(Reuters) - Apple Inc has agreed to work with partner Foxconn to improve wages and working conditions at the Chinese factories that produce its popular electronics products.
The move follows an investigation by the Fair Labor Association (FLA) and a crescendo of criticism that Apple’s products are built by mistreated, underpaid workers.
The following are immediate comments.
JUSTIN FELDMAN, HEALTH AND SAFETY ADVOCATE, PUBLIC CITIZEN
“In theory it’s an improvement, but it actually has to happen. Without an effective oversight mechanism there is no accountability.”

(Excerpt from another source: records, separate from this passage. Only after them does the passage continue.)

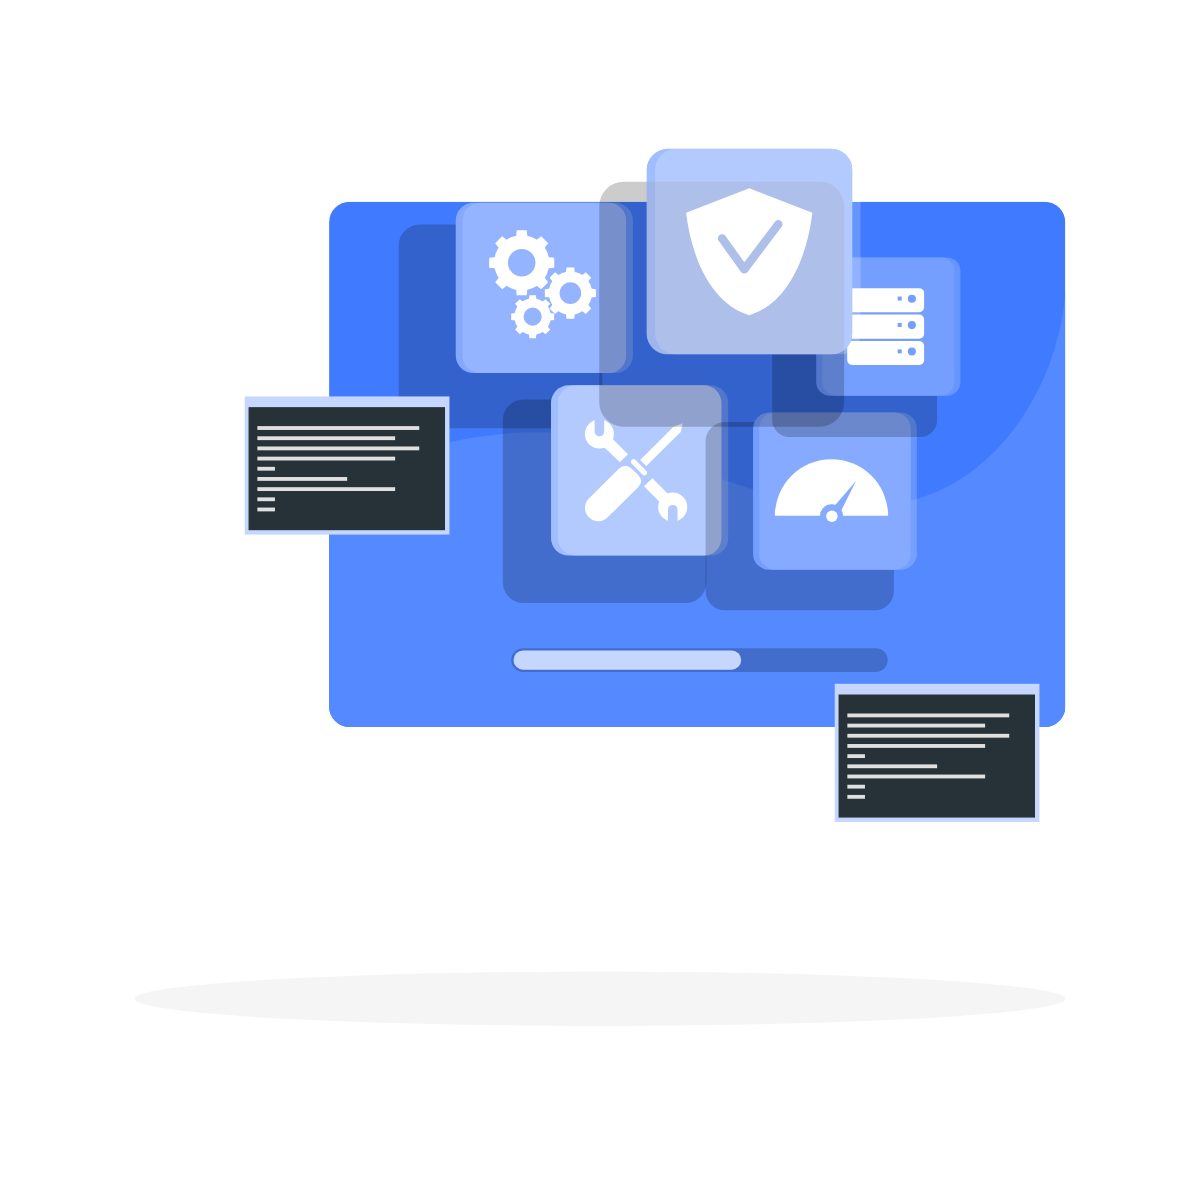
<!DOCTYPE html>
<html lang="en">
<head>
<meta charset="utf-8">
<title>System update illustration</title>
<style>
  :root {
    --paper: #ffffff;
    --floor: #f5f5f5;
    --panel: #407bff;
    --panel-wave: #5489ff;
    --frame: #c6d7ff;
    --terminal: #263238;
    --code: #e0e0e0;
    --tile-bright: #b3caff;
    --tile-bright-edge: #a0bdff;
    --tile-gears: #95b4ff;
    --tile-gears-edge: #85a8ff;
    --tile-gauge: #86aaff;
    --tile-gauge-edge: #739dff;
    --tile-server: #759fff;
    --tile-server-edge: #6694ff;
    --shield-tint: #9a9896;
    --shield-check: #aec0ea;
  }
  html, body { margin: 0; padding: 0; background: var(--paper); }
  .canvas { width: 1200px; height: 1200px; overflow: hidden; background: var(--paper); }
  .canvas svg { display: block; width: 1200px; height: 1200px; }
  .shadow { fill: #000; fill-opacity: .2; }
  .glass { fill: #fff; fill-opacity: .2; }
  .icon { fill: var(--paper); }
</style>
</head>
<body>
<main class="canvas">
<svg viewBox="0 0 1568 1568" role="img" aria-label="Blue panel with floating settings tiles, a progress bar and two code windows">
  <defs>
    <clipPath id="panel-clip"><rect x="430" y="263.5" width="962" height="686.5" rx="27"/></clipPath>
    <clipPath id="gears-clip"><rect x="595.5" y="265" width="222.5" height="222.5" rx="23"/></clipPath>
    <clipPath id="tools-clip"><rect x="720" y="503.5" width="222.5" height="222.5" rx="23"/></clipPath>
    <clipPath id="gauge-clip"><rect x="984" y="539" width="206" height="205.5" rx="21"/></clipPath>
    <clipPath id="server-clip"><rect x="1066.5" y="336.5" width="180.5" height="180.5" rx="18"/></clipPath>
    <clipPath id="shield-clip"><rect x="845" y="194.5" width="268.5" height="268.5" rx="27"/></clipPath>

    <path id="tooth" d="M-7.5-33 -6.5-42.5H6.5L7.5-33Z"/>
    <g id="gear">
      <circle r="27" fill="none" stroke="#fff" stroke-width="18"/>
      <g fill="#fff">
        <use href="#tooth"/>
        <use href="#tooth" transform="rotate(45)"/>
        <use href="#tooth" transform="rotate(90)"/>
        <use href="#tooth" transform="rotate(135)"/>
        <use href="#tooth" transform="rotate(180)"/>
        <use href="#tooth" transform="rotate(225)"/>
        <use href="#tooth" transform="rotate(270)"/>
        <use href="#tooth" transform="rotate(315)"/>
      </g>
    </g>

    <g id="server-unit">
      <rect width="100.5" height="31.5" rx="6.5" fill="#fff"/>
      <rect x="66" y="11" width="5.2" height="5.2" fill="var(--tile-server)"/>
      <circle cx="84.5" cy="13.8" r="5.3" fill="var(--tile-server)"/>
    </g>

    <g id="code-window">
      <rect width="267.5" height="180.5" fill="var(--frame)"/>
      <rect x="5" y="14" width="256.7" height="160.8" fill="var(--terminal)"/>
      <g fill="var(--code)">
        <rect x="16.5" y="38.8" width="211.5" height="5"/>
        <rect x="16.5" y="52.1" width="180" height="5"/>
        <rect x="16.5" y="65.4" width="211.5" height="5"/>
        <rect x="16.5" y="78.7" width="180" height="5"/>
        <rect x="16.5" y="92" width="23" height="5"/>
        <rect x="16.5" y="105.3" width="117.3" height="5"/>
        <rect x="16.5" y="118.6" width="180" height="5"/>
        <rect x="16.5" y="131.9" width="23" height="5"/>
        <rect x="16.5" y="145.2" width="23" height="5"/>
      </g>
    </g>
  </defs>

  <ellipse id="floor" cx="784" cy="1305" rx="608.5" ry="35.5" fill="var(--floor)"/>

  <g id="panel" clip-path="url(#panel-clip)">
    <rect x="430" y="263.5" width="962" height="686.5" fill="var(--panel)"/>
    <path fill="var(--panel-wave)" d="M430 672C470 615 525 592 587 578C650 563 725 560 785 573C850 588 885 606 943 626C1010 650 1105 676 1190 654C1300 627 1382 510 1392 382V950H430Z"/>
  </g>

  <g id="progress-bar">
    <rect class="shadow" x="668" y="847" width="492" height="31" rx="15.5"/>
    <rect x="671" y="850" width="297.5" height="25" rx="12.5" fill="var(--frame)"/>
  </g>

  <g id="gears-tile">
    <rect class="shadow" x="521" y="293.5" width="266" height="266" rx="27"/>
    <rect class="glass" x="604.5" y="265" width="222.5" height="222.5" rx="23"/>
    <rect x="595.5" y="265" width="222.5" height="222.5" rx="23" fill="var(--tile-gears-edge)"/>
    <rect x="604.5" y="265" width="222.5" height="222.5" rx="23" fill="var(--tile-gears)" clip-path="url(#gears-clip)"/>
    <use href="#gear" transform="translate(681.7 343.3)"/>
    <use href="#gear" transform="translate(745.3 383) scale(.785)"/>
    <use href="#gear" transform="translate(696 413.8) scale(.66)"/>
  </g>

  <g id="tools-tile">
    <rect class="shadow" x="657" y="522" width="266" height="266" rx="27"/>
    <rect class="glass" x="729" y="503.5" width="222.5" height="222.5" rx="23"/>
    <rect x="720" y="503.5" width="222.5" height="222.5" rx="23" fill="var(--tile-bright-edge)"/>
    <rect x="729" y="503.5" width="222.5" height="222.5" rx="23" fill="var(--tile-bright)" clip-path="url(#tools-clip)"/>
    <g id="wrench">
      <circle class="icon" cx="783.2" cy="567" r="19"/>
      <path class="icon" d="M789 584 800 573 820.5 593.5 810 604Z"/>
      <path fill="var(--tile-bright)" d="M777 546H789.5V564A6.25 6.25 0 0 1 777 564Z"/>
      <circle class="icon" cx="879" cy="662.5" r="19"/>
      <path class="icon" d="M841.500 635.500 852.500 625 873 645.500 862 656Z"/>
      <path fill="var(--tile-bright)" d="M872.800 684V666A6.25 6.25 0 0 1 885.300 666V684Z"/>
    </g>
    <g id="screwdriver" class="icon">
      <path d="M769.500 651.500 808.500 612.500Q817 604.500 825.500 612.500L833.500 620.500Q842 629 833.500 637L794 676A17.300 17.300 0 0 1 769.500 651.500Z"/>
      <path d="M828 603.500 842 617.500" fill="none" stroke="#fff" stroke-width="7" stroke-linecap="round"/>
      <path d="M836.500 601 880 557.500 892 553 889.500 564.500 844.500 609Z"/>
    </g>
  </g>

  <g id="gauge-tile">
    <rect class="shadow" x="922" y="551.500" width="246" height="246" rx="25"/>
    <rect class="glass" x="992" y="539" width="206" height="205.500" rx="21"/>
    <rect x="984" y="539" width="206" height="205.500" rx="21" fill="var(--tile-gauge-edge)"/>
    <rect x="992" y="539" width="206" height="205.500" rx="21" fill="var(--tile-gauge)" clip-path="url(#gauge-clip)"/>
    <path class="icon" d="M1012.500 674A74 74 0 0 1 1160.500 674Z"/>
    <g fill="var(--tile-gauge)">
      <circle cx="1086.500" cy="674" r="15"/>
      <path d="M1118.500 628.500 1090 661.500 1098.500 668.500Z"/>
    </g>
    <circle class="icon" cx="1087" cy="674.500" r="7.500"/>
  </g>

  <g id="server-tile">
    <rect class="shadow" x="1009" y="356" width="215.500" height="215" rx="22"/>
    <rect class="glass" x="1074.500" y="336.500" width="180.500" height="180.500" rx="18"/>
    <rect x="1066.500" y="336.500" width="180.500" height="180.500" rx="18" fill="var(--tile-server-edge)"/>
    <rect x="1074.500" y="336.500" width="180.500" height="180.500" rx="18" fill="var(--tile-server)" clip-path="url(#server-clip)"/>
  </g>

  <g id="shield-tile">
    <rect class="shadow" x="783" y="237.500" width="320" height="320" rx="32"/>
    <g id="server-stack">
      <use href="#server-unit" x="1107" y="376.500"/>
      <use href="#server-unit" x="1107" y="411"/>
      <use href="#server-unit" x="1107" y="445.500"/>
    </g>
    <rect class="glass" x="856" y="194.500" width="268.500" height="268.500" rx="27"/>
    <rect x="845" y="194.500" width="268.500" height="268.500" rx="27" fill="var(--tile-bright-edge)"/>
    <g clip-path="url(#shield-clip)">
      <rect x="856" y="194.500" width="268.500" height="268.500" rx="27" fill="var(--tile-bright)"/>
      <rect x="783" y="237.500" width="320" height="320" rx="32" fill="var(--shield-tint)" fill-opacity=".2"/>
    </g>
    <path class="icon" d="M979 246 1061.500 278C1055 333 1031 396 979 412C927 396 903 333 896.500 278Z"/>
    <path d="M943.500 311.500 972.500 352 1017 293" fill="none" stroke="var(--shield-check)" stroke-width="11" stroke-linecap="round" stroke-linejoin="round"/>
  </g>

  <use href="#code-window" x="319.800" y="518"/>
  <use href="#code-window" x="1090.700" y="893.500"/>
</svg>
</main>
</body>
</html>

“The current standards that Apple suppliers are supposed to be following are not being enforced. For example, there was a 60-hour maximum work week imposed by these standards. Apple’s own report into its supply chain found that this was not being followed.”
“People are often pressured into working extra hours and others want to work longer hours. If people are allowed or encouraged or forced to work longer hours, that pushes down wages overall. From an individual’s perspective people want to work longer hours to make more money. But if there is a higher supply of labor hours, wages fall.”
“We just can’t trust the FLA. The FLA has a history of close alignment with corporations. Its board has had corporate representatives on it in the past. Nike has been one of the FLA members and is funded by industry contributions.”
“Another group was started as an alternative by student anti-sweatshop activists called the Worker Rights Consortium. Apple and Foxconn should allow an independent group like the Worker Rights Consortium to regularly inspect their factories.”
“It is good to see Apple work in conjunction with its manufacturing partners in improving working conditions.”
“The reality is that Apple isn’t the only OEM (original equipment manufacturer) vendor but the most visible one so they are arguably held to a double standard.”
“This FLA agreement with Foxconn will safeguard the health and welfare (of) the company’s employees by bringing their work conditions into compliance with basic human rights standards.”
“The key to the report’s success, however, will be implementation of this agreement. Talk is cheap. The steps needed to protect workers in Apple’s supply chain may not be.”
Reporting by Poornima Gupta, Noel Randewich, Alistair Barr